In the rock layers of a vast open-pit coal mine in Colombia, paleontologists have uncovered a fossil of the largest snake known to have existed. The massive 60,000-year-old vertebrae suggest that the creature was about as long as a bus and three feet thick. The discovery team, composed of researchers from Canada, Panama, and the United States, named the snake Titanoboa cerrejonensis (“titanic boa from Cerrejón”) after its size, its close relatives, and the name of the mine. Researchers think Titanoboa would likely have been too large to climb trees like modern boa constrictors. Instead, it probably sought its crocodile prey while swimming through the myriad rivers that cut through its forested coastal habitat.
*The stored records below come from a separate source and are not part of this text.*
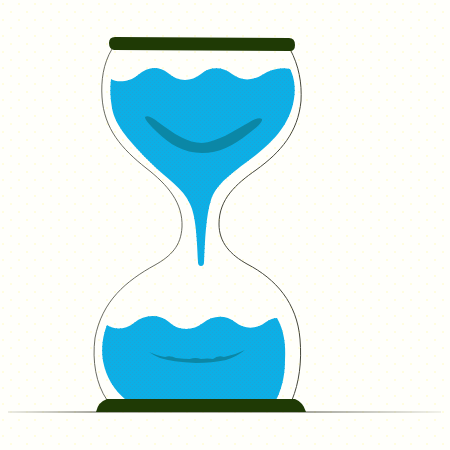
<!DOCTYPE html>
<html lang="en">
<head>
<meta charset="utf-8">
<title>Water hourglass</title>
<style>
:root {
  --paper: #fffffb;
  --fleck: #fffde0;
  --water: #0cafe6;
  --water-grain: #1fa3d6;
  --shade: #0b87a6;
  --frame: #1f3a05;
  --outline: #45463a;
}
html, body { margin: 0; background: var(--paper); overflow: hidden; }
svg { display: block; width: 450px; height: 450px; }
.paper { fill: var(--paper); }
.fleck { fill: var(--fleck); }
.water { fill: var(--water); }
.grain { fill: var(--water-grain); }
.shade { fill: var(--shade); }
.frame { fill: var(--frame); }
.glass { fill: none; stroke: var(--outline); stroke-width: 1; }
.glass-left { stroke-width: .8; }
</style>
</head>
<body>
<svg viewBox="0 0 450 450" role="img" aria-label="Hourglass with water dripping from the upper bulb to the lower one">
  <defs>
    <pattern id="paper-flecks" width="16" height="16" patternUnits="userSpaceOnUse">
      <rect class="fleck" x="2" y="3" width="2" height="2"/>
      <rect class="fleck" x="10" y="11" width="2" height="2"/>
    </pattern>
    <pattern id="water-dots" width="4" height="4" patternUnits="userSpaceOnUse">
      <rect class="grain" width="1" height="1"/>
      <rect class="grain" x="2" y="2" width="1" height="1"/>
    </pattern>
    <linearGradient id="ground-fade" gradientUnits="userSpaceOnUse" x1="8" y1="0" x2="441" y2="0">
      <stop offset="0" stop-color="#d8d8cc"/>
      <stop offset=".2" stop-color="#55564a"/>
      <stop offset=".7" stop-color="#55564a"/>
      <stop offset="1" stop-color="#e4e4d8"/>
    </linearGradient>
    <path id="upper-water" d="M111 79C117 83 130 82 138 75C148 66 159 66 168 73C178 82 191 82 201 74C211 66 223 67 232 74C241 81 252 81 262 75C271 69 281 67 290 69C295 79 296 91 293 104C288 126 272 143 252 158C232 173 216 184 211 200C206 215 205 240 204 262Q204 266 201 266Q198 266 198 262C197 240 196 216 190 204C183 188 167 179 151 163C131 143 115 126 112 108C110 97 110 88 111 79Z"/>
    <path id="lower-water" d="M107 325C114 330 125 330 134 323C145 314 159 314 169 322C178 331 193 331 203 323C213 315 226 315 235 322C245 330 257 329 266 322Q272 318 277 318C284 330 286 345 285 360C285 377 281 391 276 400H126C114 390 106 377 103 361C101 347 103 335 107 325Z"/>
  </defs>

  <rect class="paper" width="450" height="450"/>
  <rect width="450" height="450" fill="url(#paper-flecks)"/>

  <rect id="ground" x="8" y="411.5" width="433" height="1" fill="url(#ground-fade)"/>

  <g id="water">
    <use href="#upper-water" class="water"/>
    <use href="#upper-water" fill="url(#water-dots)"/>
    <use href="#lower-water" class="water"/>
    <use href="#lower-water" fill="url(#water-dots)"/>
  </g>

  <g id="ripples" class="shade">
    <path d="M145 117C148 115 153 118 158 122C174 134 188 143 202 143C217 142 234 131 248 123C254 119 260 117 262 119C263 122 256 128 248 134C233 146 219 153 202 153C184 153 169 144 157 132C150 125 145 120 145 117Z"/>
    <path d="M149 352Q158 356 165 357Q170 355 176 358Q184 359 190 359Q195 357 201 359Q208 358 213 359Q218 355 224 357Q235 355 245 350Q236 357 226 360Q212 363 196 363Q172 362 160 358Q153 355 149 352Z"/>
  </g>

  <g id="glass">
    <path class="glass glass-left" d="M112 49C103 64 101 81 102 97C104 129 122 149 146 168C168 185 183 203 182 227C181 246 171 256 155 265C126 281 102 301 95 338C92 361 96 384 107 400"/>
    <path class="glass" d="M290 49C299 66 302 83 301 101C298 132 281 152 256 170C236 184 219 199 219 224C219 243 231 255 247 264C276 279 297 303 300 339C302 362 299 383 292 400"/>
  </g>

  <g id="caps" class="frame">
    <path d="M115 37L289 38Q295 38 295 45Q295 51 290 51L114 50Q109 49 109 43Q109 37 115 37Z"/>
    <path d="M107 399H295Q303 402 306 412H96Q98 402 107 399Z"/>
  </g>
</svg>
</body>
</html>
Beyond being a winning entry in the animal record books, the snake is also a measuring stick for ancient tropical climate. Because the maximum body sizes of some snakes, turtles, crocodiles and other cold-blooded creatures are regulated by the temperature of their surroundings, their size can be used as a temperature gauge. The researchers estimate that the region averaged at least 30-34°C (86 -93°F) 60 million years ago, giving a new data point from which to compare tropical temperature change over time.